Task prompt >> Check every line of the entries below for "lens", and copy the lines that have it.

------------------------------------------------------------------------

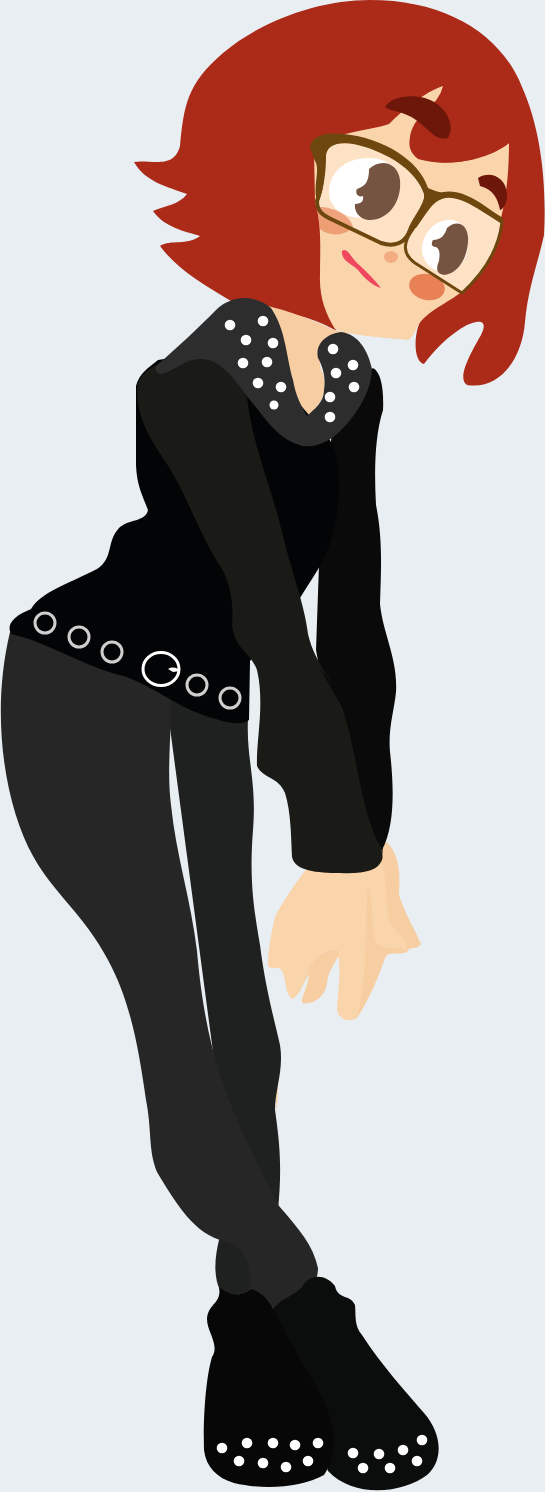
<!DOCTYPE html>
<html lang="en">
<head>
<meta charset="utf-8">
<title>Girl in black with red hair</title>
<style>
:root{--sky:#e8eef2;--hair:#ac2b18;--brow:#6d170b;--skin:#fad5ab;--skin-shade:#f7cda2;--lens:#fde2c5;--frame:#6e470f;--iris:#755441;--blush:#e98157;--lip:#f0475f;--shirt:#030406;--sleeve:#1a1a17;--sleeve-back:#0a0a0a;--collar:#2d2d2e;--trouser:#262626;--trouser-back:#1f2120;--boot:#070707;--boot-back:#0b0d0c;--stud:#fff;--eyelet:#cfcfcf}
html,body{margin:0;height:100%;overflow:hidden;background:var(--sky)}
svg{display:block;width:545px;height:1492px}
.hair{fill:var(--hair)}.brow{fill:var(--brow)}.skin{fill:var(--skin)}.skin-shade{fill:var(--skin-shade)}
.lens{fill:var(--lens)}.frame{fill:none;stroke:var(--frame);stroke-linecap:round;stroke-linejoin:round}
.frame-fill{fill:var(--frame)}.iris{fill:var(--iris)}.stud{fill:var(--stud)}.blush{fill:var(--blush)}
.lip{fill:var(--lip)}.shirt{fill:var(--shirt)}.sleeve{fill:var(--sleeve)}.sleeve-back{fill:var(--sleeve-back)}
.collar{fill:var(--collar)}.trouser{fill:var(--trouser)}.trouser-back{fill:var(--trouser-back)}
.boot{fill:var(--boot)}.boot-back{fill:var(--boot-back)}
.eyelet{fill:none;stroke:var(--eyelet);stroke-width:3}
.buckle{fill:none;stroke:var(--stud);stroke-width:3}
</style>
</head>
<body>
<svg viewBox="0 0 545 1492" role="img" aria-label="Shy girl with red hair and glasses, dressed in black">
<defs>
<circle id="stud" r="5.3"/>
<circle id="eyelet" r="10"/>
<path id="lens-left" d="M319 143C330 136 352 137 374 145C400 154 421 171 427 193C427 206 414 218 410 230C405 244 394 247 381 243L333 220C322 215 317 211 317 201C321 190 324 177 321 165Z"/>
<path id="lens-right" d="M428 206C438 193 453 192 469 201L502 222C499 248 484 273 462 293L415 263C401 253 404 241 413 229Z"/>
</defs>

<g id="head">
<path class="hair" d="M335 330C306 314 272 309 236 304C202 284 176 268 160 246C171 239 187 246 200 236C185 231 165 228 153 211C164 206 179 205 187 194C168 187 145 182 134 162C150 159 174 170 180 146C184 105 187 84 223 53C262 20 320 0 370 0C446 0 501 34 522 87C540 127 547 180 544 235C538 263 528 288 525 322C522 359 500 390 467 385C456 378 472 351 481 335C489 319 478 320 467 325C448 335 433 352 424 364C413 362 414 334 420 322L400 300Z"/>
<path class="skin-shade" d="M264 305C290 311 313 320 334 330L350 333C325 340 315 354 322 372C330 390 321 405 307 417L283 372Z"/>
<path class="skin" d="M443 86C425 92 404 109 389 124C364 132 335 131 314 150L315 202C322 225 320 249 320 274C319 298 326 314 335 329L348 333C368 337 390 338 409 340C416 334 416 325 424 318C436 307 450 301 463 291C489 263 509 222 509 143C489 160 444 169 420 157C405 148 407 130 423 113Q440 100 443 86Z"/>
<path class="hair" d="M418 159C400 145 413 127 431 108L480 120L509 143C482 162 445 167 418 159Z"/>
<path class="brow" d="M385 107C392 95 421 92 437 104C450 113 454 129 448 138C436 142 429 129 416 120C404 111 392 112 385 107Z"/>
<path class="brow" d="M478 178C490 170 506 177 507 194C507 203 504 209 500 210C498 199 493 189 480 186Z"/>
</g>

<g id="face">
<use href="#lens-left" class="lens"/>
<use href="#lens-right" class="lens"/>
<path class="stud" d="M329 190C331 169 348 158 369 158C389 158 401 171 400 188C398 207 384 219 363 218C343 218 328 207 329 190Z"/>
<path class="stud" d="M422 246C425 228 440 218 453 220C466 223 470 238 467 253C463 267 451 274 438 271C427 267 421 257 422 246Z"/>
<path class="iris" d="M369 169C380 158 398 162 400 180C402 202 388 221 368 220C359 219 354 211 355 204C361 204 364 201 363 196C357 198 355 192 357 189C366 186 369 181 369 169Z"/>
<path class="iris" d="M447 228C457 219 467 224 468 237C469 255 459 274 444 275C436 274 436 268 439 261C440 254 440 249 436 247C431 247 431 243 433 240C441 240 445 235 447 228Z"/>
<path class="blush" opacity=".65" d="M317 207C331 206 350 214 353 227C346 236 329 237 320 229Z"/>
<ellipse class="blush" cx="427" cy="287" rx="18" ry="13" transform="rotate(12 427 287)"/>
<ellipse cx="391" cy="257" rx="7" ry="6" fill="#f4ad82"/>
<path class="lip" d="M342 251C347 247 351 257 357 263C366 271 374 279 381 288C373 286 364 278 358 270C352 264 341 261 342 251Z"/>
<use href="#lens-left" class="frame" stroke-width="4"/>
<use href="#lens-right" class="frame" stroke-width="3"/>
<path class="frame-fill" d="M310 148C311 135 327 132 344 134C383 138 419 160 428 188C434 190 438 193 443 192C465 188 485 207 503 218L502 224C481 211 458 193 442 199C432 202 427 213 416 228L409 229C416 214 425 209 424 194C417 172 391 155 365 147C345 140 325 142 326 158C326 174 323 191 319 201L316 197C314 184 320 169 315 161Z"/>
</g>

<g id="back-arm">
<path class="skin-shade" d="M384 840C398 850 401 870 399 895C406 916 414 928 421 944C417 951 410 945 407 952C397 953 387 946 378 944L360 870Z"/>
<path class="sleeve-back" d="M335 400L373 368C381 372 384 389 383 410C375 435 374 469 376 505C383 540 381 570 380 604C383 634 398 659 396 692C394 712 388 728 390 752C394 787 395 826 382 850L340 780L316 650L319 565Z"/>
</g>

<g id="legs">
<path class="skin-shade" d="M275 1088L278 1086L277 1112Z"/>
<path class="trouser-back" d="M165 690L248 718C246 760 257 780 253 830C249 880 254 910 260 945C265 985 273 1015 280 1045C284 1070 275 1089 275 1110C280 1145 282 1169 278 1210L250 1290C240 1297 230 1296 220 1290C213 1276 215 1256 219 1240L230 1180Z"/>
<path class="trouser" d="M10 632C50 640 120 665 170 695C173 725 166 766 171 805C176 855 191 900 197 951C203 1020 215 1068 235 1115C249 1147 263 1177 279 1206C299 1229 313 1245 318 1268C318 1282 311 1288 300 1293L274 1309L250 1289C252 1267 246 1246 224 1241C195 1234 178 1207 157 1172C148 1150 152 1130 146 1100C139 1051 131 1002 108 960C83 913 54 894 33 856C5 806-10 715 10 632Z"/>
</g>

<g id="boots">
<path class="boot-back" d="M273 1309C282 1297 298 1295 304 1284C312 1273 327 1275 335 1286C338 1300 350 1294 355 1305C356 1315 354 1326 362 1335C382 1366 407 1393 424 1413C443 1435 443 1461 427 1475C404 1493 354 1499 328 1471Z"/>
<path class="boot" d="M219 1287C231 1297 242 1296 251 1289C260 1291 269 1300 274 1310C289 1343 307 1369 322 1397C338 1429 337 1456 324 1475C301 1488 263 1490 234 1483C217 1478 206 1467 204 1450C203 1417 206 1377 212 1357C220 1345 207 1332 207 1319C208 1303 222 1304 219 1287Z"/>
<g class="stud">
<use href="#stud" x="222" y="1448"/><use href="#stud" x="247" y="1443"/><use href="#stud" x="273" y="1443"/><use href="#stud" x="295" y="1445"/><use href="#stud" x="318" y="1443"/><use href="#stud" x="239" y="1461"/><use href="#stud" x="263" y="1463"/><use href="#stud" x="286" y="1467"/><use href="#stud" x="308" y="1461"/>
<use href="#stud" x="353" y="1453"/><use href="#stud" x="379" y="1454"/><use href="#stud" x="403" y="1450"/><use href="#stud" x="422" y="1440"/><use href="#stud" x="363" y="1468"/><use href="#stud" x="390" y="1468"/><use href="#stud" x="417" y="1461"/>
</g>
</g>

<g id="blouse">
<path class="shirt" d="M136 386C139 374 148 368 158 360L250 345L330 440C343 467 340 502 333 535C325 562 311 580 300 598L250 661L249 720C240 727 220 721 203 715C176 706 151 685 124 676C84 667 48 642 11 634C6 624 14 616 31 609C41 592 68 584 97 569C114 558 106 542 119 528C128 519 146 522 148 510C142 494 137 486 136 465Z"/>
<g id="belt">
<g class="eyelet"><use href="#eyelet" x="45" y="623"/><use href="#eyelet" x="79" y="637"/><use href="#eyelet" x="112" y="652"/><use href="#eyelet" x="197" y="685"/><use href="#eyelet" x="230" y="698"/></g>
<ellipse class="buckle" cx="161" cy="669" rx="18" ry="16.5"/>
<path class="stud" d="M168 669C173 666 178 668 180 671L173 672Z"/>
</g>
</g>

<g id="front-arm">
<path class="skin" d="M307 868C294 885 282 903 275 917C271 934 268 951 268 966C273 971 278 965 282 971C287 980 284 992 292 999C301 995 302 981 309 968C316 955 326 947 337 952C342 968 338 987 337 1010C339 1021 351 1022 357 1018C370 997 377 977 386 955C390 948 400 945 406 951C411 941 398 934 391 924C384 908 389 881 381 862Z"/>
<path class="skin-shade" d="M292 999C301 995 302 981 309 968C316 955 326 947 339 951C338 962 329 967 327 983C325 999 311 1005 302 1003C301 997 308 987 309 974C303 983 300 996 292 999Z"/>
<path class="skin-shade" d="M368 885C376 906 369 929 377 944C388 950 397 947 407 952C398 956 389 950 385 958C377 981 369 999 357 1018C368 978 364 930 368 885Z"/>
<path class="sleeve" d="M137 387C140 371 160 360 188 356C221 353 240 369 247 397C252 443 269 480 281 528C293 578 304 602 308 634C315 665 334 679 343 709C357 754 359 794 374 833C379 845 384 850 382 860C378 871 363 874 340 873C317 873 295 871 292 857C291 836 291 812 285 793C278 776 263 779 257 766C256 740 265 704 257 670C250 651 235 650 232 625C234 600 229 582 222 569C205 544 193 512 178 483C164 454 136 430 137 387Z"/>
<path class="sleeve-back" d="M343 709C357 754 359 794 374 833C379 845 384 850 382 860L383 845L372 740L318 665Z"/>
</g>

<g id="collar">
<path class="collar" d="M156 366C176 349 198 328 216 310C233 294 256 295 271 308C286 330 286 356 293 380C296 397 301 405 307 416C314 409 324 403 324 390C326 378 323 367 318 358C315 345 325 334 341 332C358 334 368 350 372 369C371 391 359 410 346 425C333 440 318 448 303 446C277 440 264 416 250 400C235 380 221 359 201 359C183 359 173 373 160 374Q154 372 156 366Z"/>
<g class="stud">
<use href="#stud" x="230" y="325"/><use href="#stud" x="263" y="321"/><use href="#stud" x="246" y="340"/><use href="#stud" x="273" y="343"/><use href="#stud" x="243" y="363"/><use href="#stud" x="267" y="362"/><use href="#stud" x="258" y="383"/><use href="#stud" x="281" y="387"/><circle cx="274" cy="405" r="4.5"/>
<use href="#stud" x="333" y="349"/><use href="#stud" x="353" y="365"/><use href="#stud" x="336" y="373"/><use href="#stud" x="354" y="387"/><use href="#stud" x="330" y="397"/><use href="#stud" x="330" y="417"/>
</g>
</g>
</svg>
</body>
</html>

------------------------------------------------------------------------

Task answer >>
:root{--sky:#e8eef2;--hair:#ac2b18;--brow:#6d170b;--skin:#fad5ab;--skin-shade:#f7cda2;--lens:#fde2c5;--frame:#6e470f;--iris:#755441;--blush:#e98157;--lip:#f0475f;--shirt:#030406;--sleeve:#1a1a17;--sleeve-back:#0a0a0a;--collar:#2d2d2e;--trouser:#262626;--trouser-back:#1f2120;--boot:#070707;--boot-back:#0b0d0c;--stud:#fff;--eyelet:#cfcfcf}
.lens{fill:var(--lens)}.frame{fill:none;stroke:var(--frame);stroke-linecap:round;stroke-linejoin:round}
<path id="lens-left" d="M319 143C330 136 352 137 374 145C400 154 421 171 427 193C427 206 414 218 410 230C405 244 394 247 381 243L333 220C322 215 317 211 317 201C321 190 324 177 321 165Z"/>
<path id="lens-right" d="M428 206C438 193 453 192 469 201L502 222C499 248 484 273 462 293L415 263C401 253 404 241 413 229Z"/>
<use href="#lens-left" class="lens"/>
<use href="#lens-right" class="lens"/>
<use href="#lens-left" class="frame" stroke-width="4"/>
<use href="#lens-right" class="frame" stroke-width="3"/>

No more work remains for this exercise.